Auckland Council says it will continue to move Occupy protesters on if they re-establish their camps.
Camping equipment was confiscated from protesters from four different sites on Monday morning.

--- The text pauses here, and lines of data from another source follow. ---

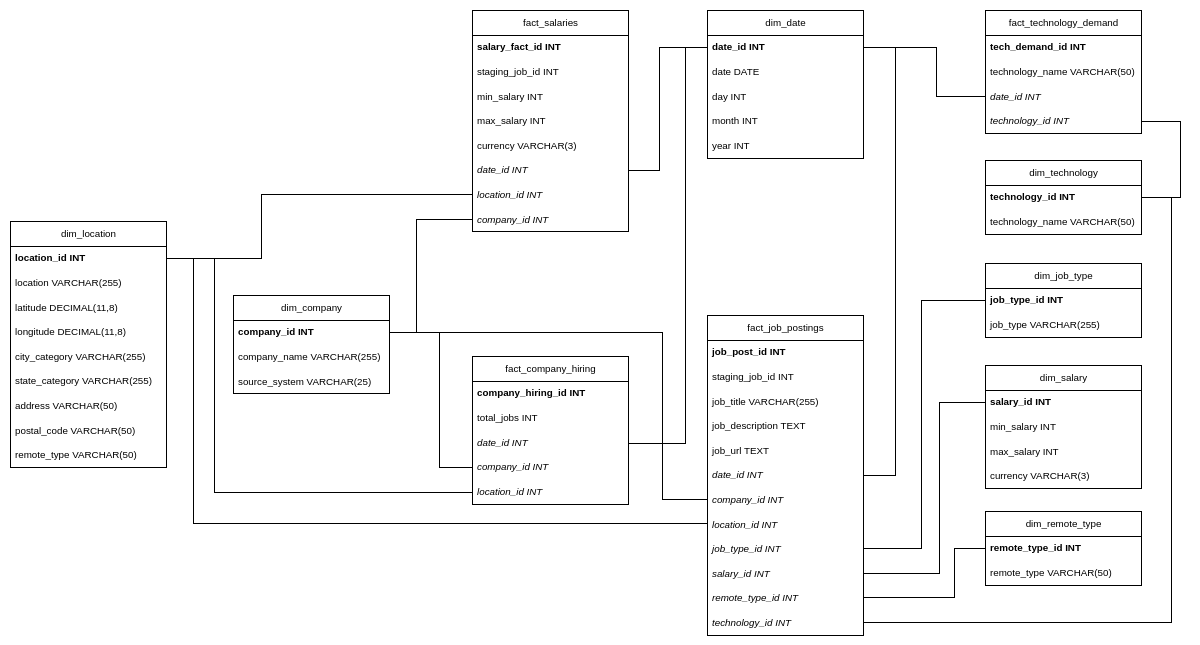
<!DOCTYPE html>
<html lang="en">
<head>
<meta charset="utf-8">
<title>Job market star schema</title>
<style>
:root {
  --paper: #ffffff;
  --ink: #000000;
  --row: 24.6px;
}
* { box-sizing: border-box; margin: 0; padding: 0; }
body { background: var(--paper); overflow: hidden; }
.schema {
  position: relative;
  width: 1200px;
  height: 645px;
  overflow: hidden;
  background: var(--paper);
  color: var(--ink);
  font: 9.8px "Liberation Sans", Arial, sans-serif;
}
.relations {
  position: absolute;
  left: 0;
  top: 0;
  fill: none;
  stroke: var(--ink);
  stroke-width: 1;
  shape-rendering: crispEdges;
}
.table {
  position: absolute;
  left: var(--x);
  top: var(--y);
  width: 157px;
  border: 1px solid var(--ink);
  background: var(--paper);
  white-space: nowrap;
}
.table h2 {
  display: flex;
  align-items: center;
  justify-content: center;
  height: var(--row);
  border-bottom: 1px solid var(--ink);
  font-size: inherit;
  font-weight: 400;
}
.table ul { list-style: none; margin-top: -1px; }
.table li {
  display: flex;
  align-items: center;
  height: var(--row);
  padding-left: 4px;
}
.primary { font-weight: 700; }
.foreign { font-style: italic; }
</style>
</head>
<body>
<main class="schema">
  <svg class="relations" width="1200" height="645" viewBox="0 0 1200 645" aria-hidden="true">
    <g id="location-links">
      <polyline points="166,258.5 261.5,258.5 261.5,194.5 472,194.5"/>
      <polyline points="214.5,258.5 214.5,492.5 472,492.5"/>
      <polyline points="193.5,258.5 193.5,523.5 707,523.5"/>
    </g>
    <g id="company-links">
      <polyline points="390,332.5 662.5,332.5 662.5,499.5 707,499.5"/>
      <polyline points="416.5,332.5 416.5,219.5 472,219.5"/>
      <polyline points="439.5,332.5 439.5,467.5 472,467.5"/>
    </g>
    <g id="date-links">
      <polyline points="707,47.5 659.5,47.5 659.5,170.5 628,170.5"/>
      <polyline points="685.5,47.5 685.5,443.5 628,443.5"/>
      <polyline points="863,47.5 936.5,47.5 936.5,96.5 985,96.5"/>
      <polyline points="895.5,47.5 895.5,475.5 863,475.5"/>
    </g>
    <g id="technology-links">
      <polyline points="1141,121.5 1180.5,121.5 1180.5,197.5 1141,197.5"/>
      <polyline points="1171.5,197.5 1171.5,622.5 863,622.5"/>
    </g>
    <g id="posting-links">
      <polyline points="985,300.5 921.5,300.5 921.5,548.5 863,548.5"/>
      <polyline points="985,402.5 939.5,402.5 939.5,573.5 863,573.5"/>
      <polyline points="985,548.5 954.5,548.5 954.5,597.5 863,597.5"/>
    </g>
  </svg>

  <section class="table" style="--x:10px; --y:221px">
    <h2>dim_location</h2>
    <ul>
      <li class="primary">location_id INT</li>
      <li>location VARCHAR(255)</li>
      <li>latitude DECIMAL(11,8)</li>
      <li>longitude DECIMAL(11,8)</li>
      <li>city_category VARCHAR(255)</li>
      <li>state_category VARCHAR(255)</li>
      <li>address VARCHAR(50)</li>
      <li>postal_code VARCHAR(50)</li>
      <li>remote_type VARCHAR(50)</li>
    </ul>
  </section>

  <section class="table" style="--x:233px; --y:295px">
    <h2>dim_company</h2>
    <ul>
      <li class="primary">company_id INT</li>
      <li>company_name VARCHAR(255)</li>
      <li>source_system VARCHAR(25)</li>
    </ul>
  </section>

  <section class="table" style="--x:472px; --y:10px">
    <h2>fact_salaries</h2>
    <ul>
      <li class="primary">salary_fact_id INT</li>
      <li>staging_job_id INT</li>
      <li>min_salary INT</li>
      <li>max_salary INT</li>
      <li>currency VARCHAR(3)</li>
      <li class="foreign">date_id INT</li>
      <li class="foreign">location_id INT</li>
      <li class="foreign">company_id INT</li>
    </ul>
  </section>

  <section class="table" style="--x:472px; --y:356px">
    <h2>fact_company_hiring</h2>
    <ul>
      <li class="primary">company_hiring_id INT</li>
      <li>total_jobs INT</li>
      <li class="foreign">date_id INT</li>
      <li class="foreign">company_id INT</li>
      <li class="foreign">location_id INT</li>
    </ul>
  </section>

  <section class="table" style="--x:707px; --y:10px">
    <h2>dim_date</h2>
    <ul>
      <li class="primary">date_id INT</li>
      <li>date DATE</li>
      <li>day INT</li>
      <li>month INT</li>
      <li>year INT</li>
    </ul>
  </section>

  <section class="table" style="--x:707px; --y:315px">
    <h2>fact_job_postings</h2>
    <ul>
      <li class="primary">job_post_id INT</li>
      <li>staging_job_id INT</li>
      <li>job_title VARCHAR(255)</li>
      <li>job_description TEXT</li>
      <li>job_url TEXT</li>
      <li class="foreign">date_id INT</li>
      <li class="foreign">company_id INT</li>
      <li class="foreign">location_id INT</li>
      <li class="foreign">job_type_id INT</li>
      <li class="foreign">salary_id INT</li>
      <li class="foreign">remote_type_id INT</li>
      <li class="foreign">technology_id INT</li>
    </ul>
  </section>

  <section class="table" style="--x:985px; --y:10px">
    <h2>fact_technology_demand</h2>
    <ul>
      <li class="primary">tech_demand_id INT</li>
      <li>technology_name VARCHAR(50)</li>
      <li class="foreign">date_id INT</li>
      <li class="foreign">technology_id INT</li>
    </ul>
  </section>

  <section class="table" style="--x:985px; --y:160px">
    <h2>dim_technology</h2>
    <ul>
      <li class="primary">technology_id INT</li>
      <li>technology_name VARCHAR(50)</li>
    </ul>
  </section>

  <section class="table" style="--x:985px; --y:263px">
    <h2>dim_job_type</h2>
    <ul>
      <li class="primary">job_type_id INT</li>
      <li>job_type VARCHAR(255)</li>
    </ul>
  </section>

  <section class="table" style="--x:985px; --y:365px">
    <h2>dim_salary</h2>
    <ul>
      <li class="primary">salary_id INT</li>
      <li>min_salary INT</li>
      <li>max_salary INT</li>
      <li>currency VARCHAR(3)</li>
    </ul>
  </section>

  <section class="table" style="--x:985px; --y:511px">
    <h2>dim_remote_type</h2>
    <ul>
      <li class="primary">remote_type_id INT</li>
      <li>remote_type VARCHAR(50)</li>
    </ul>
  </section>
</main>
</body>
</html>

The council says they were in breach of a bylaw which forbids camping.
Three people were arrested during the operation, for attempting to retrieve their belongings from a van.
About 50 protestors and supporters remained in Aotea Square early on Monday evening and five tents were still standing.
Some of the group tried to prevent contractors erecting a fence in the square, saying the council is trying to fence them in.
Police officers and security guards remain at the scene.
Auckland City chief executive Doug McKay says the council will take a 'wait and see approach' to the dispute, but the protesters need to accept they are no longer welcome in public parks in Auckland.
He says the protest has cost the council well over $200,000.
The council last year obtained a court order to force them to leave Aotea Square, but the group has been challenging it.
The case is due to go before the High Court again next month.
The council says it respects that people have a right to freedom of speech and protest, but not the right to camp indefinitely.
Meanwhile, police have confirmed two police officers involved in the operation against Occupy Auckland protesters at Aotea Square were wearing ID badges with the same number on them.
Police badges are numbered and are used to provide the public with a way to identify individual police officers.
Acting Area Commander for Auckland Central Inspector Mike McIlraith says he is unsure why the two officers were wearing badges with the same number but he says it is unacceptable and the matter will be investigated.